Given the severity and magnitude of its impact across all aspects of life, COVID-19 has become more than an “unprecedented health hazard”. It’s a human tragedy and a global crisis, and it holds crucial lessons for everyone.
“The effects are immediate and the implications are long-term.”
As countries continue to report shifting patterns regarding the spread of the virus, local resurgence, a number of positive cases and the related deaths, much uncertainty lurks still. From “how long till the economy recovers” to “will there be a resurgence of the virus”, questions are many and answers are few. COVID-19 has made it clear that the effects are immediate and the implications are long-term. Nothing is sugar-coated about the moment. It is a bleak scenario and we are all vulnerable and exposed to the challenges of this global pandemic. Yet, it is also in moments of crises that we find our biggest learning, our strengths and our weaknesses.
While world leaders, economic and health organizations and industry doyens continue to assess the future and look for strategic action plans to navigate through the crisis, there are some key lessons that we all can pick up from the current times. Here’s taking a look at what we can learn (or re-learn) about “risks” from the ongoing global pandemic that is COVID-19.
Risk Is an Interdependent Factor
No longer can we focus on ‘risk’ as a singular event, and COVID-19 has shown us exactly this. We live and operate in times where interdependence is at the root of everything that we do, and even seemingly “unimportant” or “unrelated” issues can become a potential threat. At the same time, it can also help us better understand, anticipate, manage and even prevent the likelihood or severity of potential risks in the long run.
Risk Cannot Be Singularly Defined

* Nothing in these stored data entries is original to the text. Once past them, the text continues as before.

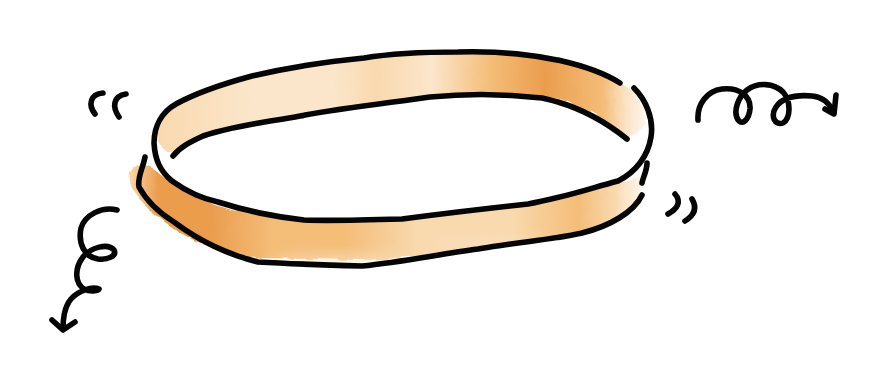
<!DOCTYPE html>
<html lang="en">
<head>
<meta charset="utf-8">
<title>Rubber band</title>
<style>
:root {
  --paper: #ffffff;
  --ink: #050505;
  --wash-pale: #fbe6cb;
  --wash-light: #f9d9ae;
  --wash-mid: #f4bd78;
  --wash-deep: #eb9d4e;
}
html, body { margin: 0; background: var(--paper); overflow: hidden; }
.canvas { display: block; width: 888px; height: 382px; }
.ink { fill: none; stroke: var(--ink); stroke-width: 5.6; stroke-linecap: round; stroke-linejoin: round; }
.pale { stop-color: var(--wash-pale); }
.light { stop-color: var(--wash-light); }
.mid { stop-color: var(--wash-mid); }
.deep { stop-color: var(--wash-deep); }
.clear { stop-color: var(--wash-pale); stop-opacity: .3; }
.bloom { fill: var(--wash-deep); }
.glow { fill: var(--wash-pale); }
.wash { filter: url(#wet-edge); }
</style>
</head>
<body>
<svg class="canvas" viewBox="0 0 888 382" role="img" aria-label="Hand-drawn orange rubber band being stretched, with curly motion arrows">
  <defs>
    <linearGradient id="back-wash" gradientUnits="userSpaceOnUse" x1="156" y1="0" x2="648" y2="0">
      <stop class="light" offset="0"/>
      <stop class="pale" offset=".2"/>
      <stop class="pale" offset=".36"/>
      <stop class="light" offset=".45"/>
      <stop class="pale" offset=".56"/>
      <stop class="mid" offset=".68"/>
      <stop class="deep" offset=".79"/>
      <stop class="mid" offset=".91"/>
      <stop class="clear" offset="1"/>
    </linearGradient>
    <linearGradient id="front-wash" gradientUnits="userSpaceOnUse" x1="128" y1="0" x2="646" y2="0">
      <stop class="light" offset="0"/>
      <stop class="deep" offset=".06"/>
      <stop class="deep" offset=".16"/>
      <stop class="mid" offset=".28"/>
      <stop class="mid" offset=".42"/>
      <stop class="light" offset=".56"/>
      <stop class="light" offset=".74"/>
      <stop class="mid" offset=".87"/>
      <stop class="light" offset=".94"/>
      <stop class="clear" offset="1"/>
    </linearGradient>
    <filter id="wet-edge" x="-5%" y="-10%" width="110%" height="120%">
      <feTurbulence type="fractalNoise" baseFrequency=".09" numOctaves="2" seed="4" result="grain"/>
      <feDisplacementMap in="SourceGraphic" in2="grain" scale="5" xChannelSelector="R" yChannelSelector="G"/>
      <feGaussianBlur stdDeviation=".7"/>
    </filter>
    <filter id="soft" x="-50%" y="-50%" width="200%" height="200%">
      <feGaussianBlur stdDeviation="7"/>
    </filter>
    <clipPath id="front-shape">
      <path d="M142 162C148 170 152 172 163 176C182 191 208 203 232 210C268 218 302 222 352 220C420 218 470 211 530 203C566 197 604 186 642 170L642 196C626 216 600 228 560 236C490 246 424 259 360 266L258 262C214 252 180 234 155 210C143 198 136 186 142 162Z"/>
    </clipPath>
  </defs>

  <g id="colour-wash">
    <path class="wash" fill="url(#back-wash)" d="M157 128C160 114 176 103 200 93C264 68 360 54 440 51C512 49 580 62 622 83C636 90 643 103 646 124C640 130 634 134 628 138C610 122 586 106 555 98C510 92 440 95 384 102C326 109 260 119 214 132C196 138 184 145 174 155C164 152 155 144 157 128Z"/>
    <path class="wash" fill="url(#front-wash)" d="M131 170C138 160 150 166 163 176C182 191 208 203 232 210C268 218 302 222 352 220C420 218 470 211 530 203C566 197 604 186 642 176L640 196C626 216 600 228 560 236C490 246 424 258 360 260L262 258C214 252 186 240 160 218C143 203 124 188 131 170Z"/>
    <g clip-path="url(#front-shape)" filter="url(#soft)">
      <ellipse class="bloom" cx="186" cy="206" rx="32" ry="14" transform="rotate(38 186 206)" opacity=".65"/>
      <ellipse class="glow" cx="340" cy="262" rx="70" ry="8" opacity=".6"/>
      <ellipse class="glow" cx="490" cy="244" rx="60" ry="6" opacity=".5"/>
    </g>
  </g>

  <g id="band-outline" class="ink">
    <path d="M620 83C606 74 588 67 562 61C530 54 494 51 458 52C428 52 394 53 364 58C324 62 286 68 252 76C226 83 196 93 176 104C162 112 154 126 154 143C155 160 160 171 172 181C186 191 204 199 218 202C246 211 276 217 304 220C330 221 366 220 402 219C440 214 482 209 528 204C562 198 588 189 618 181C636 172 648 156 651 137C654 119 646 100 634 88"/>
    <path d="M173 156C180 147 190 142 203 136C232 126 268 122 300 116C342 108 388 103 430 97C470 93 508 94 542 98C576 105 606 122 627 139"/>
    <path d="M145 157C143 168 137 178 139 187C146 200 158 212 174 222C198 240 226 254 258 262C292 264 326 265 362 266C402 262 440 254 478 249C516 242 552 240 582 233C610 226 634 212 642 195"/>
    <path d="M647 163C647 171 643 177 642 183"/>
  </g>

  <g id="motion-marks" class="ink">
    <path d="M103 93C90 94 88 105 95 114"/>
    <path d="M126 94C113 96 112 107 119 117"/>
    <path d="M675 194C682 202 677 209 668 214"/>
    <path d="M692 199C698 209 693 216 685 221"/>
  </g>

  <g id="curly-arrow-right" class="ink">
    <path d="M698 120C697 104 707 91 722 89C739 87 751 96 750 109C749 119 743 125 739 121C732 113 738 97 747 90C758 82 774 83 783 92C791 101 791 118 783 123C775 126 770 116 776 107C784 95 800 95 812 96C823 97 829 103 833 111"/>
    <path d="M836 95L834 114L825 109"/>
  </g>

  <g id="curly-arrow-left" class="ink">
    <path d="M117 210C102 206 85 215 81 228C78 243 84 257 98 259C108 260 117 256 114 250C108 243 91 247 83 257C74 269 75 283 84 289C90 292 98 291 99 289C92 286 78 291 71 299C64 307 63 319 63 329"/>
    <path d="M52 320L63 330L75 322"/>
  </g>
</svg>
</body>
</html>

As per the UNDRR 2019 Global Assessment Report on Disaster Risk Reduction “existing approaches to understanding risk is often based on the largest and most historically obvious and tractable risks for humans, rather than on the full topography of risks.” As such the sections that are the most vulnerable to global disasters, including small businesses, often remain ignorant of important facts like the dynamic, systemic and multidimensional nature of risks. The context of any risk is never completely uniform and as of 2020, it has become inevitable for everyone to take all of these into consideration to be able to design and adopt effective and sustainable interventions to the current crisis.
Risk Can Take Many Forms
The disruption and challenges presented by COVID-19 maybe something new and unprecedented but the threats of cybercrimes are not. While many industries and organizations emphasize on stringent security measures, there are many businesses that are still vulnerable to this form of risk whose wider implications (from heavy financial to reputational risk to even a complete shutdown) over the years have been quite drastic, especially for SMBs.
The multiple impacts of cybercrime are a particularly amplified risk in current times because of the increase in online interactions, operations, and transactions. With COVID-19 related news and information being the prime focus of attention, it is important that in addition to maintaining vigilance over our health we also remain alert to this aspect of risk in our day to day online activities.
Risk Management Is About Speed
Early warning signs are always a crucial lead to ensure risk containment and emergency management. Waiting to witness or understand the full impact of an event is definitely no longer an option when it comes to effectively launching adaptive measures and containing escalations. Additionally, don’t overestimate but also don’t underestimate the implications of any risk factor for your business. What may seem relatively unimportant can, in the long run, become a challenge that you had probably assumed but simply didn’t consider a threat.
Risk Can Present Learning Opportunities Too
It’s only natural to panic in the face of a volatile and unpredictable situation like COVID-19, yet we cannot deny that there is simply no running away. So, while there is nothing wrong in aiming for perfection and steady growth as part of your eventual business goals it is equally important that there is no compromise in the implementation of measures like building a financial resource reserve, prioritizing the most necessary investments, developing a crisis management team/plan and having adequate access to information, observations and including any factor that may seem relatively unimportant for your business (at a particular point of time).
Everyone bears the brunt of risks at some point but how much we choose to learn from them is something that varies at an individual and at a collective level.
The human tragedy and global crisis presented by the novel Coronavirus COVID-19 has strongly shaken our beliefs and habits. This is a wakeup call and no longer can we afford to simply consider individual growth or materialistic growth while ignoring the many warnings that have been constantly coming our way in the form of natural disasters, climate change, health hazards like Ebola, SARS, MARS (and now COVID-19) and the subsequent shift in economic growth and decision making.
The global economy will recover from this recession. Even if it’s a sluggish one, the resurgence will happen, and with many countries already implementing measures to help small businesses regain their functionality, the focus is on making necessary transformations to not just reboot the national and global economy but also to act more towards sustainability and equitable access to resources and information.